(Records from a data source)
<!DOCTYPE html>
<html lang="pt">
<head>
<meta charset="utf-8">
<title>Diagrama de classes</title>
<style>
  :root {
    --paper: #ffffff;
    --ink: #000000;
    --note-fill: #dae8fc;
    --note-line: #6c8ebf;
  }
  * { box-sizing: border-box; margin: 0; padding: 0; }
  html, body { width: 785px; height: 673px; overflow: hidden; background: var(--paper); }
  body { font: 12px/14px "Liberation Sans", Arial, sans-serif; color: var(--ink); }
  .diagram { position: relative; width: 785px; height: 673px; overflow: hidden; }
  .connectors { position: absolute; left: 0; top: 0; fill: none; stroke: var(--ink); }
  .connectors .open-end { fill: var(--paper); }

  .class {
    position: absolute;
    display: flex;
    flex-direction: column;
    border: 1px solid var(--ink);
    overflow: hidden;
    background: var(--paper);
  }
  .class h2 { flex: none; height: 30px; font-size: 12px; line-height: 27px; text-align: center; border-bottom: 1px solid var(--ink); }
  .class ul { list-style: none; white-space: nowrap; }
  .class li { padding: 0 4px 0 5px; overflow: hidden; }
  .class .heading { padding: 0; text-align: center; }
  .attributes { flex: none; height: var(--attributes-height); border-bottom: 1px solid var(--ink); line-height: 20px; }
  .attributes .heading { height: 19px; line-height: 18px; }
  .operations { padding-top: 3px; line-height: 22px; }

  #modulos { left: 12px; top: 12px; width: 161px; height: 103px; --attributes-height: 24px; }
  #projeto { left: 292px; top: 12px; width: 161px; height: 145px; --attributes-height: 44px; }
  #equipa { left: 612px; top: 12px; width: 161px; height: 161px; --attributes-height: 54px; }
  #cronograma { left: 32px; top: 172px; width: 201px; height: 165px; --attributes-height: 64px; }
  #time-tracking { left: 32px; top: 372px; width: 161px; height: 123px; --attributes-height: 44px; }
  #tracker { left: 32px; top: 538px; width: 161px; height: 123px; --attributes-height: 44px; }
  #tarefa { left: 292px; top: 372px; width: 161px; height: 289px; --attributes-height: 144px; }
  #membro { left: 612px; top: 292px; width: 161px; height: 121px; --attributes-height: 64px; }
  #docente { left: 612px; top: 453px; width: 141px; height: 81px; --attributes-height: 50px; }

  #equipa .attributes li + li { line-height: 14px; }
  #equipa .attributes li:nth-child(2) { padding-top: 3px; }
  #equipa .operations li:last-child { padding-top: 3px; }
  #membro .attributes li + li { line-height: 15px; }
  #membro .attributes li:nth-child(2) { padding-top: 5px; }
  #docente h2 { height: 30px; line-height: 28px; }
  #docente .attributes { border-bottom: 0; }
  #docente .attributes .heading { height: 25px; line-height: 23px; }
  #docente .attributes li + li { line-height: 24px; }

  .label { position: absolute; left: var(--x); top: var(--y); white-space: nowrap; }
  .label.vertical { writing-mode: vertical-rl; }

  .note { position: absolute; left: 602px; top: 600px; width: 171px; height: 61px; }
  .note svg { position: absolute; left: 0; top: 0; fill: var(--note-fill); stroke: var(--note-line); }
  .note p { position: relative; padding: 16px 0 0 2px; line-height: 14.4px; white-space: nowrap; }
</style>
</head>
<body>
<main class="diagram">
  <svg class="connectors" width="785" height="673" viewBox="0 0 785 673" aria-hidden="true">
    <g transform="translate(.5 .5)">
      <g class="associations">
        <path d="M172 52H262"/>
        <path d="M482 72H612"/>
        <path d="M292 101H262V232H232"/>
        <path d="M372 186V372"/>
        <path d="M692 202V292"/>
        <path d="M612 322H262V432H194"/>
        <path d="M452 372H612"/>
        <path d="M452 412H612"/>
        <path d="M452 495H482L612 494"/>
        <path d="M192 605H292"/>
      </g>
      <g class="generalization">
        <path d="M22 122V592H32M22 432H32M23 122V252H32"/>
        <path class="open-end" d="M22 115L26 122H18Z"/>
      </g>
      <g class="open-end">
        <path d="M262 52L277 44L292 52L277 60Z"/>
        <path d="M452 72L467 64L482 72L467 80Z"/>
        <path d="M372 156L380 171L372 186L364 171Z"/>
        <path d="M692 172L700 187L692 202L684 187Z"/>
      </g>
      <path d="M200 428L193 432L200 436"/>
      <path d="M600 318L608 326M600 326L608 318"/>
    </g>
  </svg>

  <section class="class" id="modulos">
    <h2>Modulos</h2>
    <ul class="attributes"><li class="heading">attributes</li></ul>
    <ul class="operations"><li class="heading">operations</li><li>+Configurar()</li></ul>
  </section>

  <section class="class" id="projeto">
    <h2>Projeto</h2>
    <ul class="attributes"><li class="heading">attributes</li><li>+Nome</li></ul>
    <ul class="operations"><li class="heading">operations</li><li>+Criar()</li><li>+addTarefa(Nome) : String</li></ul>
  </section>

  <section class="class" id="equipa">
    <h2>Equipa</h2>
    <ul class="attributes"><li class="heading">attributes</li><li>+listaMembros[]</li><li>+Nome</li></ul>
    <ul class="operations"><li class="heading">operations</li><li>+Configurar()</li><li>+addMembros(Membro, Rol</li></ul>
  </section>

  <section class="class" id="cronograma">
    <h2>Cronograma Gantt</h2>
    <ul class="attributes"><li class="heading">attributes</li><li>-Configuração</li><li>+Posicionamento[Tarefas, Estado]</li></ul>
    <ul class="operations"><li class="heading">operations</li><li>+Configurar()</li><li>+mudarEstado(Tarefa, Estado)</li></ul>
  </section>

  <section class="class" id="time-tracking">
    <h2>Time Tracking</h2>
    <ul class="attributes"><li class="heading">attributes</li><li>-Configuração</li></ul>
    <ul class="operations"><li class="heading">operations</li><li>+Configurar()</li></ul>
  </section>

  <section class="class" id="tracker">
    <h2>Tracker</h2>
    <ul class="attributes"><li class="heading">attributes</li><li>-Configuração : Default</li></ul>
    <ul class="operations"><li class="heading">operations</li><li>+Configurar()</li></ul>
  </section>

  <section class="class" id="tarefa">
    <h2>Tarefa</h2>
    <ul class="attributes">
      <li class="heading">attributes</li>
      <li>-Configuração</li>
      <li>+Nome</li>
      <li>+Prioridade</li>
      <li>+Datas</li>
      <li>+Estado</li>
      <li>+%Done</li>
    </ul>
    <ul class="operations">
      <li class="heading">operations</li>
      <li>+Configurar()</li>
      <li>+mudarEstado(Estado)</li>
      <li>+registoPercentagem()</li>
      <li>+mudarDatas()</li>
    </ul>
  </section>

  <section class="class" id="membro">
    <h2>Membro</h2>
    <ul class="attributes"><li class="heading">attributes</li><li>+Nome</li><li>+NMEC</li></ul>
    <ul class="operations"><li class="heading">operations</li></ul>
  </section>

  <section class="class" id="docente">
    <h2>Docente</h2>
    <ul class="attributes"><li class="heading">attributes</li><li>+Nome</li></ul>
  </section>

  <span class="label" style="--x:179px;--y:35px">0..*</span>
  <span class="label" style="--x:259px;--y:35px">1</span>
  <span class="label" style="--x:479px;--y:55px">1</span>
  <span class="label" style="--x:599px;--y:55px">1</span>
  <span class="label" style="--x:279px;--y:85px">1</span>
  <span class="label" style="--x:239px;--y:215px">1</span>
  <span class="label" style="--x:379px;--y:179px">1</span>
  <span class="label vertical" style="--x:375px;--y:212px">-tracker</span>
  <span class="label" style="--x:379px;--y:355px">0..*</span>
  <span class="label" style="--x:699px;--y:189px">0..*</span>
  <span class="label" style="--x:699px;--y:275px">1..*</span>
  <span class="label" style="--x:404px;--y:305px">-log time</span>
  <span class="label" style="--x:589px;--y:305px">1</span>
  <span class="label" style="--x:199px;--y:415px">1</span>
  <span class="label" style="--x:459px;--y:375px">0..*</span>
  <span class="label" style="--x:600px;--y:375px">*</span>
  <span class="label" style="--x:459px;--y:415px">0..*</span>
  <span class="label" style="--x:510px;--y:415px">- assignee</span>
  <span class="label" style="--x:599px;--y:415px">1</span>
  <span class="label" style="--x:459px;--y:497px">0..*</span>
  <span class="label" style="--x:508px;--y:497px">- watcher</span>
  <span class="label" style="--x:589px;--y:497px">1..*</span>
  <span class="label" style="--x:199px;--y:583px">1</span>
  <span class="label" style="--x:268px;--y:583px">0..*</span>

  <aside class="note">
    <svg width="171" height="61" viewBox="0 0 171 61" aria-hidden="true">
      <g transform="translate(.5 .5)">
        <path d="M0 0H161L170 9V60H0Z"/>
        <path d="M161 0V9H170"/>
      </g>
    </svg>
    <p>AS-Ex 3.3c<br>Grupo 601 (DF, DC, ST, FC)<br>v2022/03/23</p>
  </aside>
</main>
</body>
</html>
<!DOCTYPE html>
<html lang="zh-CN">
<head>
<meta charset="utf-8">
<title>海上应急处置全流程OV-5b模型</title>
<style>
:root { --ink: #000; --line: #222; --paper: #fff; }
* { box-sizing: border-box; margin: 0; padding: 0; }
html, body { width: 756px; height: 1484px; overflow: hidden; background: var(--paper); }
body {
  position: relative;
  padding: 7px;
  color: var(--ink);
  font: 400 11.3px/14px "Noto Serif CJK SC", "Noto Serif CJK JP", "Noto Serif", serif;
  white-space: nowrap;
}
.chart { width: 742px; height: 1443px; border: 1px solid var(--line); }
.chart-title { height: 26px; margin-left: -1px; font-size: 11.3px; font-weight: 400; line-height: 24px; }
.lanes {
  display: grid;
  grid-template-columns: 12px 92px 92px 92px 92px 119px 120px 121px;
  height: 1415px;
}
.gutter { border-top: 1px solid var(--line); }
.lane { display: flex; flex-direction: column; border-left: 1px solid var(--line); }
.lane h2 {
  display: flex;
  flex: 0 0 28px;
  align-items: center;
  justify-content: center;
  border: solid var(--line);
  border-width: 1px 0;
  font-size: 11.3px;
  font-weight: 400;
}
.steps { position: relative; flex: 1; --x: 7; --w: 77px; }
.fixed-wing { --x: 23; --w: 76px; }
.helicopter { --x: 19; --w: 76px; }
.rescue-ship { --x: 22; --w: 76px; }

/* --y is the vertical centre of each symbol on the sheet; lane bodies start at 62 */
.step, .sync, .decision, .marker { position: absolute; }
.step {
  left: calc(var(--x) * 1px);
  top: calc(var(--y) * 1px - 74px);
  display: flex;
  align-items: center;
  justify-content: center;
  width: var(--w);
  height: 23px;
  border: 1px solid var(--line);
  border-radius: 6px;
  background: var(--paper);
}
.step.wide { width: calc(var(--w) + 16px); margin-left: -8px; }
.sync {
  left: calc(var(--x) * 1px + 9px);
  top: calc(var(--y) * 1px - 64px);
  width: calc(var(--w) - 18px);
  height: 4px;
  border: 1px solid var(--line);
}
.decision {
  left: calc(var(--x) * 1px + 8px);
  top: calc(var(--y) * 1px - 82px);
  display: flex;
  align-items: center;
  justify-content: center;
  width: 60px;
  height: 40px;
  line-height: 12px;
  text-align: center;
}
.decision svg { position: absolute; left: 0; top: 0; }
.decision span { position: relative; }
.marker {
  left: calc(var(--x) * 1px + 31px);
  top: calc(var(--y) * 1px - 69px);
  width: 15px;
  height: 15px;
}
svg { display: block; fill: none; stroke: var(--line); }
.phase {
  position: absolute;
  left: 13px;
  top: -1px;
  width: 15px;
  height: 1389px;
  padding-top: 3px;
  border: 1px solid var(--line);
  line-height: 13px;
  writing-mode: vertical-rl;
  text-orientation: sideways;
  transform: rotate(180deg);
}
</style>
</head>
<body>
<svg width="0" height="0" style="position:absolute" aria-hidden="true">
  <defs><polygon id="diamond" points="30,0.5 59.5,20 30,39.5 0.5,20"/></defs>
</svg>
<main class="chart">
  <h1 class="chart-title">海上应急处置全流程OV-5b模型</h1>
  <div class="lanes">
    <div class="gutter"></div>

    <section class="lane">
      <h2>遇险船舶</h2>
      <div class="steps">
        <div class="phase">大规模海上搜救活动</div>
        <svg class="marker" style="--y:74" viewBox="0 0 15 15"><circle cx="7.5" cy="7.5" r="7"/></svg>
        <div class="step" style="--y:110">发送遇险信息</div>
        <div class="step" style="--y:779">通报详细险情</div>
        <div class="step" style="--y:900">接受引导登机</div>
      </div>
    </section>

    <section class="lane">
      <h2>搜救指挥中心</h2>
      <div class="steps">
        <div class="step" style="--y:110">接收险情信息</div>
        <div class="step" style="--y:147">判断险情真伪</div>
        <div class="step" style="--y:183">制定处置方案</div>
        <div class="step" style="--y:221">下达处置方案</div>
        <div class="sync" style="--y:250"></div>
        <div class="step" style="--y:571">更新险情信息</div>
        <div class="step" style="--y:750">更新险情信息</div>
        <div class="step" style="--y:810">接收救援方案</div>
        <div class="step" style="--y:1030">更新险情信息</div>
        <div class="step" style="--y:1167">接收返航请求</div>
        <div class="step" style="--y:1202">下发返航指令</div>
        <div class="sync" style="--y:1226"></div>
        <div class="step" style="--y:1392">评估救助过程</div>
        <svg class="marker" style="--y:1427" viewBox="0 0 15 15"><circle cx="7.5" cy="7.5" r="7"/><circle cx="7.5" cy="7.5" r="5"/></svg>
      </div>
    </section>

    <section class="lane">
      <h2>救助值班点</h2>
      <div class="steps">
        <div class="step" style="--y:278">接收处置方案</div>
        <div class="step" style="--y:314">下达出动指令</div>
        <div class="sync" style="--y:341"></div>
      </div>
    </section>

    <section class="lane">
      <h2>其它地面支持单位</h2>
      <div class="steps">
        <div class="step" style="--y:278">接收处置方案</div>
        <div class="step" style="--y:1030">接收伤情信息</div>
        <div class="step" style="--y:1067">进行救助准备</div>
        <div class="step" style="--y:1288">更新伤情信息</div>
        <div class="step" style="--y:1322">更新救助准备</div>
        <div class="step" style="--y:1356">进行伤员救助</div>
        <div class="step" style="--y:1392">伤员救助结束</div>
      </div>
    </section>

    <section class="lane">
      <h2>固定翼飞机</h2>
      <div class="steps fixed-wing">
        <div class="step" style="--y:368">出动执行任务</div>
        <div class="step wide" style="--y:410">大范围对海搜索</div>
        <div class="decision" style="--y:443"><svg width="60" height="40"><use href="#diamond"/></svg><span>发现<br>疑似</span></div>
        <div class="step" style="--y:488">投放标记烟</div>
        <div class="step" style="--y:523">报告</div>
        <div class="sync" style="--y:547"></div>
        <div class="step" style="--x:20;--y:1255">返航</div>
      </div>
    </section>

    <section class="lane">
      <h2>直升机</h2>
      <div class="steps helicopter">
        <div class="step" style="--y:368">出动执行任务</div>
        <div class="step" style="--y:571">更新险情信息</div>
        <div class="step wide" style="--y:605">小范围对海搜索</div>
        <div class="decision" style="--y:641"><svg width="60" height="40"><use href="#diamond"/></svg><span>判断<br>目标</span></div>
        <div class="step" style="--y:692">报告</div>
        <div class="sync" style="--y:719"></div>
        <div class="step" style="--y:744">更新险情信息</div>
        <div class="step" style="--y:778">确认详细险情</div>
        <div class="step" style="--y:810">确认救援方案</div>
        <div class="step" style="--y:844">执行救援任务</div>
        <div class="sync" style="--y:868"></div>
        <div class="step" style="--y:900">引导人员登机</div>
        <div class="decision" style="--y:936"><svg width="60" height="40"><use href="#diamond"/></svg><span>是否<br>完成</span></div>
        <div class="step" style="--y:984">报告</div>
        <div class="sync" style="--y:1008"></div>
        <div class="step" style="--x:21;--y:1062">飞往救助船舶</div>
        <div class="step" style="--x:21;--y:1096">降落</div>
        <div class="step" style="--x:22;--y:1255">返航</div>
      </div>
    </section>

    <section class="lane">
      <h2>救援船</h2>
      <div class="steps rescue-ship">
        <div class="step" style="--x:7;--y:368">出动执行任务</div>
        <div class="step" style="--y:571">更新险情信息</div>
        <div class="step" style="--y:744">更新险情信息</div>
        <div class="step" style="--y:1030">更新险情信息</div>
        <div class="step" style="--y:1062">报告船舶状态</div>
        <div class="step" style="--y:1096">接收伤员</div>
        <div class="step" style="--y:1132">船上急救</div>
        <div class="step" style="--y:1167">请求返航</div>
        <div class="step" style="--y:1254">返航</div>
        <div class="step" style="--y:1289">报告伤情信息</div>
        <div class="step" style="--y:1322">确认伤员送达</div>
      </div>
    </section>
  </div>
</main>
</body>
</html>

## What you should do
Report every line of the data above that contains the string "stroke" by copying it in full.

## Completed task
  .connectors { position: absolute; left: 0; top: 0; fill: none; stroke: var(--ink); }
  .note svg { position: absolute; left: 0; top: 0; fill: var(--note-fill); stroke: var(--note-line); }
svg { display: block; fill: none; stroke: var(--line); }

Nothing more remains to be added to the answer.